How is RedCLARA related to this achievement?

Since 2002 I have been representing RNP in the improvement of RedCLARA's infrastructure in relation to the ALICE, ALICE2, ELLA and BELLA projects. In addition, I coordinated RedCLARA's Technical Committee from its creation in 2005 to 2009. The Hall of Fame event also mentioned contributions to Latin America.

How do you analyze the present and the future of the Internet? Has it become exactly what your generation predicted? And what do you see as stronger trends, as well as challenges and opportunities for the future?

From the point of view of the academic community, I believe that it meets the original expectations very well, in terms of allowing remote collaboration, access to remote resources and the transport of high-performance information. At the beginning of academic networks, we only think of our community. What happened next was that this knowledge was transferred to society, through our students and the other groups of society in general that follow what happens in universities: government, communication, companies (especially technology). Two years after the launch of the RNP network in 1992, Brazil was ready to participate, which resulted in the emergence of commercial Internet service providers in 1995. Almost 25 years later, Brazil became one of the most connected countries in the world. Of course, not all major changes like this occur without pain, but at first the benefit is very positive.

What work fronts are you involved in today?

I stopped being an R&D director in 2018 and RNP created the new “Network Scientist” position, without executive responsibilities. I also continue on some other fronts, linked to the insertion of RNP in international networks and the use of subfluvial connections in South America.

What can you tell us about the BELLA program? How do you think it will impact the Internet and those involved in it?

The current connectivity pattern between Brazil (and the rest of Latin America) and the rest of the world, was defined by the construction of three new generation submarine cable systems, around the year 2000, restricting the passage of all traffic to the rest of the world throughout the United States. The BELLA project is part of a broader initiative to boost the construction and operation of a new submarine cable that directly connects Europe and South America through the acquisition of a new international academic connectivity on this route. The grant comes from governments that see a good opportunity to meet the needs of academic users over the next 20 years or so, and they transfer these resources to the academic networks involved. These investments allow EllaLink to be building a new cable between Portugal and Brazil, which should be ready for use by the end of 2020. This cable also has non-academic users, as well as the recent participation of a major European telecommunications company. The benefit for all its users will be easier access to associations in Europe, as well as shorter routes to a large number of countries in Africa and much of Asia.

There are many young men and women who are now beginning their career in Internet development. What message would you leave for them? Any advice to achieve what you have already achieved?

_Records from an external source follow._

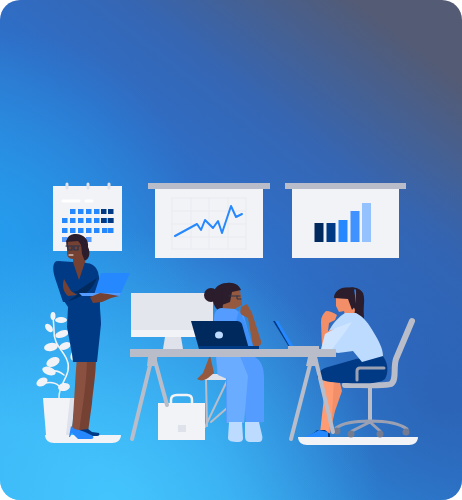
<!DOCTYPE html>
<html lang="en">
<head>
<meta charset="utf-8">
<title>Team meeting illustration</title>
<style>
:root{--white:#f2f3f7;--shade:#dfe2ea;--grey:#b9bdc9;--navy:#003a85;--deep:#002a5e;--blue:#2688ff;--sky:#549cff;--pale:#bddbff;--hair:#2b1d2b;--brown:#754133;--tan:#94593f;--peach:#f28f68}
html,body{margin:0;background:#fff;overflow:hidden}
svg{display:block;width:462px;height:500px}
.white{fill:var(--white)}.shade{fill:var(--shade)}.grey{fill:var(--grey)}.navy{fill:var(--navy)}.deep{fill:var(--deep)}.blue{fill:var(--blue)}.sky{fill:var(--sky)}.pale{fill:var(--pale)}.hair{fill:var(--hair)}.brown{fill:var(--brown)}.tan{fill:var(--tan)}.peach{fill:var(--peach)}
.line{fill:none;stroke-linecap:round;stroke-linejoin:round}
</style>
</head>
<body>
<svg viewBox="0 0 462 500" role="img" aria-label="Three women in an office meeting around a desk with charts on the wall">
<defs>
<linearGradient id="backdrop" gradientUnits="userSpaceOnUse" x1="70" y1="470" x2="405" y2="40">
<stop offset="0" stop-color="#37b0f3"/><stop offset=".28" stop-color="#2c8fe0"/><stop offset=".55" stop-color="#2e6fc8"/><stop offset=".74" stop-color="#3566b4"/><stop offset="1" stop-color="#535b75"/>
</linearGradient>
<radialGradient id="glow" gradientUnits="userSpaceOnUse" cx="110" cy="500" r="270">
<stop offset="0" stop-color="#46c8ff" stop-opacity=".85"/><stop offset="1" stop-color="#46c8ff" stop-opacity="0"/>
</radialGradient>
<radialGradient id="edge" gradientUnits="userSpaceOnUse" cx="0" cy="230" r="200">
<stop offset="0" stop-color="#22a0f2" stop-opacity=".7"/><stop offset="1" stop-color="#22a0f2" stop-opacity="0"/>
</radialGradient>
<radialGradient id="depth" gradientUnits="userSpaceOnUse" cx="440" cy="400" r="230">
<stop offset="0" stop-color="#2b5fb0" stop-opacity=".75"/><stop offset="1" stop-color="#2b5fb0" stop-opacity="0"/>
</radialGradient>
<clipPath id="card"><rect x="0" y="0" width="462" height="500" rx="20"/></clipPath>
<rect id="day" width="5.5" height="5"/>
<g id="week"><use href="#day"/><use href="#day" x="8"/><use href="#day" x="16"/><use href="#day" x="24"/><use href="#day" x="32"/><use href="#day" x="40"/></g>
</defs>

<g id="background" clip-path="url(#card)">
<rect width="462" height="500" fill="url(#backdrop)"/>
<rect width="462" height="500" fill="url(#edge)"/>
<rect width="462" height="500" fill="url(#depth)"/>
<rect width="462" height="500" fill="url(#glow)"/>
</g>

<g id="calendar">
<rect class="white" x="53" y="186" width="69" height="65"/>
<path class="line" stroke="#dfe2ea" stroke-width="3" d="M67 184v4M88 184v4M109 184v4"/>
<path class="line" stroke="#fff" stroke-width="3" d="M63 201h16M86 201h6"/>
<g class="blue"><use href="#day" x="70" y="209"/><use href="#day" x="78" y="209"/><use href="#day" x="86" y="209"/><use href="#day" x="94" y="209"/></g>
<g class="navy"><use href="#day" x="101" y="209"/><use href="#day" x="108" y="209"/></g>
<g class="blue"><use href="#week" x="62" y="218"/><use href="#day" x="108" y="218"/><use href="#week" x="62" y="228"/><use href="#day" x="108" y="228"/></g>
<g class="navy"><use href="#day" x="101" y="218"/><use href="#day" x="108" y="218"/></g>
<g class="sky"><use href="#day" x="62" y="237"/><use href="#day" x="70" y="237"/><use href="#day" x="78" y="237"/><use href="#day" x="86" y="237"/></g>
</g>

<g id="line-chart">
<rect class="white" x="155" y="187" width="108" height="71"/>
<rect class="grey" x="148" y="183" width="122" height="6"/>
<path class="line" stroke="#e9ebf0" d="M172 198h74M172 211h74M172 224h74M172 237h74M172 249h74M172 198v51M191 198v51M209 198v51M228 198v51M246 198v51"/>
<path class="line" stroke="#2688ff" stroke-width="2" d="M175 236l22-12 4 6 4-10 8 8 5-7 4 12 9-27 5 11 6-3"/>
</g>

<g id="bar-chart">
<rect class="white" x="292" y="187" width="107" height="71"/>
<rect class="grey" x="285" y="183" width="121" height="6"/>
<rect class="deep" x="314.500" y="223" width="9" height="19"/>
<rect class="navy" x="326.500" y="223" width="9" height="19"/>
<rect class="blue" x="338.500" y="220" width="9" height="22"/>
<rect x="350.500" y="211" width="9" height="31" fill="#3f92ff"/>
<rect x="362" y="203" width="9" height="39" fill="#94c2ff"/>
</g>

<g id="plant">
<path class="line" stroke="#f2f3f7" stroke-width="1.500" d="M59 398c-1-14 14-24 8-38-4-10-14-16-13-30l-1-15M59 386c-3-3-9-4-14-3M64 375c-6-5-12-5-17-2"/>
<g class="white">
<ellipse cx="53" cy="316" rx="2.500" ry="4"/><ellipse cx="61" cy="320" rx="6" ry="3"/>
<ellipse cx="49" cy="328" rx="3" ry="5" transform="rotate(-40 49 328)"/>
<ellipse cx="62" cy="334" rx="7" ry="3.500" transform="rotate(-20 62 334)"/>
<ellipse cx="51" cy="347" rx="7" ry="4" transform="rotate(-10 51 347)"/>
<ellipse cx="65" cy="346" rx="6" ry="3.500" transform="rotate(-20 65 346)"/>
<ellipse cx="53" cy="362" rx="7" ry="4.500" transform="rotate(-25 53 362)"/>
<ellipse cx="75" cy="355" rx="6" ry="4" transform="rotate(-60 75 355)"/>
<ellipse cx="49" cy="371" rx="7" ry="4" transform="rotate(20 49 371)"/>
<ellipse cx="42" cy="382" rx="6" ry="4" transform="rotate(-30 42 382)"/>
<ellipse cx="64" cy="387" rx="6" ry="4" transform="rotate(-10 64 387)"/>
</g>
<path class="white" d="M43 398h32l-4 37H46z"/>
<path class="shade" d="M70 398h5l-4 37h-5z"/>
</g>

<g id="floor-mats">
<path class="white" d="M45 435h76c0 5-4 8-9 8H54c-5 0-9-3-9-8z"/>
<path class="white" d="M298 437h120c0 5-4 8-9 8H307c-5 0-9-3-9-8z"/>
</g>

<g id="presenter">
<path class="brown" d="M78 356l18 1c0 18-3 33-4 46l-4 29H72c3-24 4-50 6-76z"/>
<path d="M77 356h10c0 24-4 48-8 76h-7c2-26 3-52 5-76z" fill="#8a5140"/>
<path class="navy" d="M80 430l8-1 4 3 7 1c1 2 0 3-2 3H81z"/>
<path class="blue" d="M71 426c3 3 6 4 8 4l6 2 8 4c1 2 0 3-2 3H78l-6-6-2 4h-1z"/>
<path class="hair" d="M69 253c-5-10-3-18 5-19 10-1 15 6 14 13 3 6 1 13-4 14z"/>
<path class="brown" d="M68 240c4-2 10-1 13 3l1 11 4 10-12 3-1-8c-5 0-6-3-6-7z"/>
<path class="hair" d="M66 242c2-7 9-8 14-5 6 3 8 9 5 18-2-7-4-11-7-14z"/>
<path class="line" stroke="#26344f" stroke-width="1.200" d="M66 246h14M68 247v3h4v-3M74 247v3h4v-3"/>
<path class="line" stroke="#fff" d="M69 255l4 0"/>
<path class="navy" d="M73 262l-15-1c-4 2-4 8-3 13l9 27 4 6-1 20c2 12 5 24 6 35h24l4-38c0-12-3-21 1-32l-4-20c-2-6-7-9-12-9z"/>
<path class="deep" d="M97 278c-4 10-10 17-25 22l-8 2-3-8 16-3z"/>
<path class="brown" d="M73 262l6 18 6-18-3-5-8 2z"/>
<path class="navy" d="M57 261c-4 1-5 7-2 17l8 24 5-1 10-7-10-4-4-22z"/>
<path class="brown" d="M64 279l7 12 6 4-9 1c-5-4-6-11-4-17z"/>
<path class="blue" d="M101 273h29l-10 22H94z"/>
<path class="sky" d="M79 293h42l-2 3H82z"/>
<path class="brown" d="M90 297l10-4 8 1 11 2-8 2-9 4-9 1z"/>
</g>

<g id="monitor">
<rect class="white" x="131" y="293" width="82" height="44"/>
<rect class="shade" x="131" y="293" width="82" height="37" opacity=".75"/>
<path class="shade" d="M165 337h16l2 12h-20z"/>
</g>

<g id="seated-colleague">
<path class="line" stroke="#b9bdc9" stroke-width="2" d="M206 379l1 47M227 381l-22 46M227 408l-16 14"/>
<path class="shade" d="M203 374h30v6h-30z"/>
<path class="tan" d="M210 355l4 18-6 5c-4 3-8 3-11 1l6-6z"/>
<path class="sky" d="M216 356h37c9 4 11 12 11 23v43l-18 2-3-42-2 41h-15v-46l-9-3z"/>
<path d="M216 356h24l8 20-4 47h-17v-44l-9-4z" fill="#6aacff"/>
<path class="pale" d="M229 422h13l1 16c0 3-2 4-5 4-6 0-10-1-10-4z"/>
<path class="pale" d="M245 422h14l3 13c1 4 0 7-3 7h-10c-4-1-4-4-4-7z"/>
<circle class="hair" cx="211" cy="295" r="7"/>
<path class="hair" d="M213 301c-2-10 4-18 14-18 8-1 14 3 13 9l-7 14-15 4c-3-2-4-5-5-9z"/>
<path class="tan" d="M230 290c3-2 7-3 10 0l1 7 1 8-6 3-2 7-12-1 1-10z"/>
<path class="hair" d="M221 285c9-4 18-1 20 5l-9 2-2 10-8 3z"/>
<path class="line" stroke="#28344d" d="M229 296h11M237 296v3h4"/>
<path class="sky" d="M221 308l14 1 9 7 8 30 2 7h-38l-2-33c0-7 2-11 7-12z"/>
<path class="tan" d="M241 307l6-3 5 9 9 28c1 5-4 7-8 5l-5-28-8-4z"/>
<path d="M239 310l5 10 9 26-7 2-10-27z" fill="#3e91fb"/>
</g>

<g id="briefcase">
<path class="line" stroke="#f2f3f7" stroke-width="2.500" d="M171 404v-4c0-4 3-5 6-5h10c4 0 5 2 5 5v4"/>
<rect class="white" x="158" y="403" width="47" height="37"/>
<rect class="shade" x="178" y="425" width="8" height="7"/>
</g>

<g id="executive">
<g id="chair">
<path class="line" stroke="#b9bdc9" stroke-width="4" d="M370 388v34"/>
<path class="line" stroke="#9ba1b2" stroke-width="3" d="M336 428c7-5 17-7 34-7 18 0 29 2 37 8M370 422l-18 9M370 422l10 9"/>
<g fill="#737b90"><circle cx="337" cy="431" r="3.500"/><circle cx="351" cy="434" r="3.500"/><circle cx="380" cy="434" r="3.500"/><circle cx="406" cy="432" r="3.500"/></g>
<path class="line" stroke="#b9bdc9" stroke-width="6" d="M412 321l-16 38c-3 9 1 21-5 25-5 2-15 1-31 1h-15"/>
</g>
<path d="M324 374l15 5 3 12-7 20-5 22h-9l4-40z" class="peach"/>
<path d="M319 374l15 6-2 36-4 17h-8l4-36z" fill="#ff9c73"/>
<path class="navy" d="M317 430l8 0 5 4v3h-23c3-3 7-3 10-7z"/>
<path class="blue" d="M306 436c6-2 10-4 13-6l9 2v5h-22z"/>
<path class="navy" d="M382 355c6 7 7 17 3 24-7 6-25 4-44 4-10-1-18-1-24-6 0-4 4-8 11-10l28-8z"/>
<path class="hair" d="M346 288c7-2 14 0 17 5 3 8-1 17 1 25l-9-2-10-15z"/>
<path class="peach" d="M336 297l13-2 6 15-1 6-9-1-1-4-5 1-3-6z"/>
<path class="hair" d="M334 298c0-7 8-12 15-10 7 1 9 8 7 17l-4 5-4-11z"/>
<path class="line" stroke="#2688ff" stroke-width="1.500" d="M355 290l2 16"/>
<path class="hair" d="M356 293c5-3 8 1 7 9l1 20c-4-3-7-8-8-16z"/>
<path class="pale" d="M345 313l11 0c8 4 13 11 18 20 5 8 9 16 9 23l-21 6-9-11-15 2-15-3c1-13 10-30 22-37z"/>
<path class="peach" d="M326 311c4 0 8 2 11 4l-2 5-6 3-1 8 7-2-6 17-7 2-1-26c0-5 2-8 5-11z"/>
<path d="M352 322c-6 8-10 15-20 27h-11l4-15 11-6z" fill="#cfe5ff"/>
<path class="line" stroke="#9ba1b2" stroke-width="3" d="M357 380v-9c0-2 1-3 3-3h24"/>
</g>

<g id="desk">
<g class="line" stroke="#b9bdc9" stroke-width="4" stroke-linecap="butt"><path d="M152 357l-20 82"/><path d="M154 357l13 48"/><path d="M312 357l-21 82"/><path d="M315 357l18 75"/></g>
<path class="grey" d="M148 357h9v9h-10zM308 357h9l1 9h-12z"/>
<rect x="130" y="349" width="206" height="8" fill="#b9bdc9"/>
<path class="deep" d="M191 321h46c2 0 4 1 5 3l7 25h-50z"/>
<path class="navy" d="M199 346h60v3h-60z"/>
<ellipse class="pale" cx="219" cy="335" rx="4" ry="3.500"/>
<path class="navy" d="M273 321h3l17 26h-4z"/>
<path class="blue" d="M275 321h3l16 26h-4z"/>
<path class="grey" d="M288 346h31v3h-31z"/>
</g>
</svg>
</body>
</html>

The world of computing and its uses changed irreversibly when it joined communication between computers, which today includes any qualified equipment, starting with "smartphones." Of course, many of them do not require great technical knowledge to use. Now we can make the most of them by knowing how to use common applications in computer environments, and even more, by being able to develop new applications and / or databases, or by putting "intelligence" on "dumb" computers. There is a wide range of training in all these areas, and for whom this type of knowledge is of interest, it is worth learning about alternatives. Knowing more about how it is and how to use the Internet is part of this learning.